People often get confused between saving and investing.
It doesn’t help that the words are sometimes used loosely and interchangeably. In reality, though, there is a clear difference between them.
What is saving?
Saving is setting aside some of your money for the future. Often people save for a particular purpose, e.g. towards a wedding, a holiday, or a house deposit. But you may also save just to build a pot of money for any contingencies that may arise.
Saving is generally done via a cash product such as a bank or building society account. If you save with a government authorised financial institution, your money will be protected by the Financial Services Compensation Scheme (FSCS) up to £85,000.

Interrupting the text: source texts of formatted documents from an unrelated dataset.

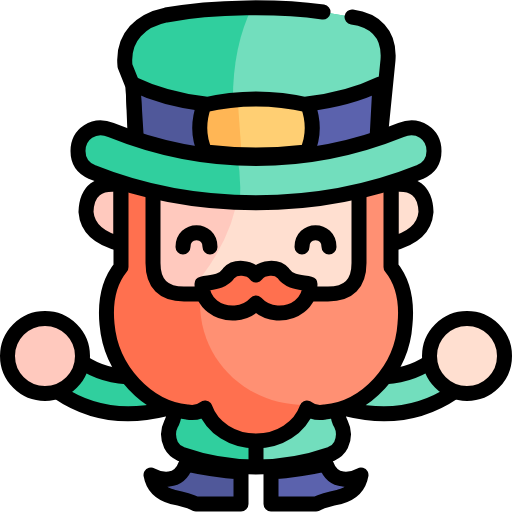
<!DOCTYPE html>
<html lang="en">
<head>
<meta charset="utf-8">
<title>Leprechaun</title>
<style>
:root {
  --ink: #000;
  --green: #30cf9e;
  --green-light: #72debd;
  --skin: #ffc9be;
  --skin-light: #ffdfd0;
  --beard: #ff704f;
  --beard-light: #ff9073;
  --indigo: #50589a;
  --indigo-light: #5b62ad;
  --gold: #ffb655;
  --gold-light: #ffcf73;
}
html, body { margin: 0; background: #fff; overflow: hidden; }
svg { display: block; width: 512px; height: 512px; }
.line { fill: none; stroke: var(--ink); stroke-width: 15; stroke-linecap: round; stroke-linejoin: round; }
.green { fill: var(--green); }
.green-light { fill: var(--green-light); }
.skin { fill: var(--skin); }
.skin-light { fill: var(--skin-light); }
.beard { fill: var(--beard); }
.beard-light { fill: var(--beard-light); }
.indigo { fill: var(--indigo); }
.indigo-light { fill: var(--indigo-light); }
.gold { fill: var(--gold); }
.gold-light { fill: var(--gold-light); }
</style>
</head>
<body>
<svg viewBox="0 0 512 512" role="img" aria-label="Smiling leprechaun with a green hat and a red beard">
  <defs>
    <path id="arm" d="M82 362Q104 377 134 377L165 409Q105 424 58 392Z"/>
    <path id="boot" d="M186 464Q181 478 169 479Q160 480 151 475Q154 492 173 497Q188 500 196 504H241V472Q212 470 186 464Z"/>
    <path id="ear" d="M121 185Q87 180 86 212Q88 236 121 244Z"/>
    <path id="coat" d="M172 405Q176 416 171 424Q166 434 171 445Q174 451 181 454Q256 480 331 454Q338 451 341 445Q346 434 341 424Q336 416 340 405Z"/>
    <path id="beard-shape" d="M121 180V267C108 283 105 303 107 324C111 371 148 408 187 412Q198 414 205 408C212 428 233 441 256 441C279 441 300 428 307 408Q314 414 325 412C366 408 402 370 405 324C407 303 404 283 391 267V180Z"/>
    <path id="face-shape" d="M153 190V263Q153 294 184 294H328Q359 294 359 263V190Z"/>
    <path id="moustache-shape" d="M256 275C250 267 235 266 229 273C222 283 211 282 202 284C202 304 219 314 235 313Q248 312 256 303Q264 312 277 313C293 314 310 304 310 284C301 282 290 283 283 273C277 266 262 267 256 275Z"/>
    <path id="crown-shape" d="M138 152L133 86L125 66C122 36 142 20 166 15C215 6 280 6 323 12L352 17C374 20 390 33 388 60L379 86L375 152Z"/>
    <path id="band-shape" d="M133 84Q164 99 205 104V158H136ZM380 84Q349 99 307 104V158H376Z"/>
    <path id="buckle-shape" d="M204 105Q256 93 308 105Q317 130 307 152Q256 158 205 152Q195 130 204 105Z"/>
    <path id="brim-shape" d="M111 130C205 168 307 168 401 130C418 123 434 134 434 151Q434 166 420 172C318 213 194 213 92 172Q78 166 78 151C78 134 94 123 111 130Z"/>
    <clipPath id="crown-clip"><use href="#crown-shape"/></clipPath>
    <clipPath id="brim-clip"><use href="#brim-shape"/></clipPath>
    <clipPath id="face-clip"><use href="#face-shape"/></clipPath>
    <clipPath id="beard-clip"><use href="#beard-shape"/></clipPath>
    <clipPath id="buckle-clip"><use href="#buckle-shape"/></clipPath>
  </defs>

  <g id="boots">
    <use href="#boot" class="indigo"/>
    <use href="#boot" class="indigo-light" transform="matrix(-1 0 0 1 512 0)"/>
    <use href="#boot" class="line"/>
    <use href="#boot" class="line" transform="matrix(-1 0 0 1 512 0)"/>
  </g>

  <g id="arms">
    <use href="#arm" class="green"/>
    <use href="#arm" class="green-light" transform="matrix(-1 0 0 1 512 0)"/>
    <use href="#arm" class="line"/>
    <use href="#arm" class="line" transform="matrix(-1 0 0 1 512 0)"/>
    <circle class="skin" cx="45" cy="356" r="38"/>
    <circle class="skin-light" cx="467" cy="356" r="38"/>
    <circle class="line" cx="45" cy="356" r="37.5"/>
    <circle class="line" cx="467" cy="356" r="37.5"/>
  </g>

  <g id="coat-body">
    <use href="#coat" class="green"/>
    <path class="green-light" d="M256 400H340Q336 416 341 424Q346 434 341 445Q338 451 331 454Q294 467 256 467Z"/>
    <use href="#coat" class="line"/>
    <path class="line" d="M256 441V466"/>
  </g>

  <g id="ears">
    <use href="#ear" class="skin"/>
    <use href="#ear" class="skin-light" transform="matrix(-1 0 0 1 512 0)"/>
    <use href="#ear" class="line"/>
    <use href="#ear" class="line" transform="matrix(-1 0 0 1 512 0)"/>
  </g>

  <g id="beard">
    <use href="#beard-shape" class="beard"/>
    <path class="beard-light" clip-path="url(#beard-clip)" d="M240 180H420V405H305C246 405 200 360 200 303Z"/>
    <use href="#beard-shape" class="line"/>
  </g>

  <g id="face">
    <use href="#face-shape" class="skin"/>
    <path class="skin-light" clip-path="url(#face-clip)" d="M239 190Q233 235 202 276V300H360V190Z"/>
    <use href="#face-shape" class="line"/>
    <path class="line" d="M183 247C183 228 210 228 210 247M302 247C302 228 329 228 329 247"/>
    <use href="#moustache-shape" class="beard"/>
    <use href="#moustache-shape" class="line"/>
  </g>

  <g id="hat">
    <use href="#crown-shape" class="green"/>
    <path class="green-light" clip-path="url(#crown-clip)" d="M256 0H400V160H238Q222 60 256 0Z"/>
    <use href="#band-shape" class="indigo"/>
    <path class="indigo-light" d="M380 84Q349 99 307 104V158H376Z"/>
    <use href="#band-shape" class="line"/>
    <path class="line" d="M137 150L133 86L125 66C122 36 142 20 166 15C215 6 280 6 323 12M352 17C374 20 390 33 388 60L381 130V150"/>
    <use href="#buckle-shape" class="gold"/>
    <path class="gold-light" clip-path="url(#buckle-clip)" d="M237 90H320V160H242Z"/>
    <use href="#buckle-shape" class="line"/>
    <use href="#brim-shape" class="green"/>
    <path class="green-light" clip-path="url(#brim-clip)" d="M237 120H440V215H238Q243 185 237 155Z"/>
    <use href="#brim-shape" class="line"/>
  </g>
</svg>
</body>
</html>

This means there is no risk of losing your money, even if the bank fails. Interest rates are currently very low, however, so over time the spending power of your savings will be eroded by inflation.
What is investing?
Investing also involves setting money aside for the future. Rather than putting it in a cash savings account, though, you put your money into something you hope will grow in value over time.
There is a huge range of things you can invest in, some riskier than others. They include everything from fine art to property.
But perhaps the most popular (and most suitable for new investors) is stocks and shares. In this case, you are buying a tiny fraction of a company. If the company is successful the value of their shares will rise over time. You may also receive a portion of their profits in the form of dividends.
- For novice investors, funds – which are basically diversified collections of shares – are likely to be a better choice than individual company shares, as the risk is spread more widely. This is discussed in more detail below.
Unlike saving, when investing you are taking a risk that the value of your investment may go down rather than up. But investing also offers the potential for better returns than saving, especially in the longer term.
Over most five-year periods stocks and shares have outperformed cash, and in almost all periods of 10 years and more.
So, which is best?
You may not be surprised that there is no simple answer to this question. Ideally – as it says in the title – you should do both. Saving should, however, be your priority, as I’ll explain below.
Before you even consider investing, it’s important to ensure you have some money in reserve in an easily accessible savings account. The rule of thumb here is three to six months’ worth of expenditure. This money will be a lifeline in the event of an emergency, e.g., an accident or illness, losing your job, etc.
After that, if you have any spare cash, you should pay off interest-charging debts such as personal loans. You may also want to save for a specific event if you know it will occur in the next few years. If you still have money available after that, you can – and probably should – consider investing.
As mentioned above, investing offers the potential for significantly better returns than saving, as long as you aren’t likely to need the money within the next five years or so. This timeframe should allow the inevitable ups and downs in the financial markets to even out.
As for what to invest in, for new investors I recommend a fund containing a broad range of shares, bonds and/or exchange-traded funds (ETFs). Vanguard UK is one popular low-cost provider. Another possibility is a robo-adviser platform such as Nutmeg. (Disclosure: I invest with Nutmeg myself.)
A good blend of savings and investments can ensure your wealth grows steadily over the years and you are well-prepared in the event of any setbacks.
Disclaimer: I am not a qualified financial adviser and nothing in this post should be construed as personal financial advice. All investment carries a risk of loss. You should always do your own ‘due diligence’ before investing and consult a professional financial adviser if in any doubt how best to proceed.
Nick Daws writes for Pounds and Sense, a UK personal finance blog aimed especially (though not exclusively) at over-fifties.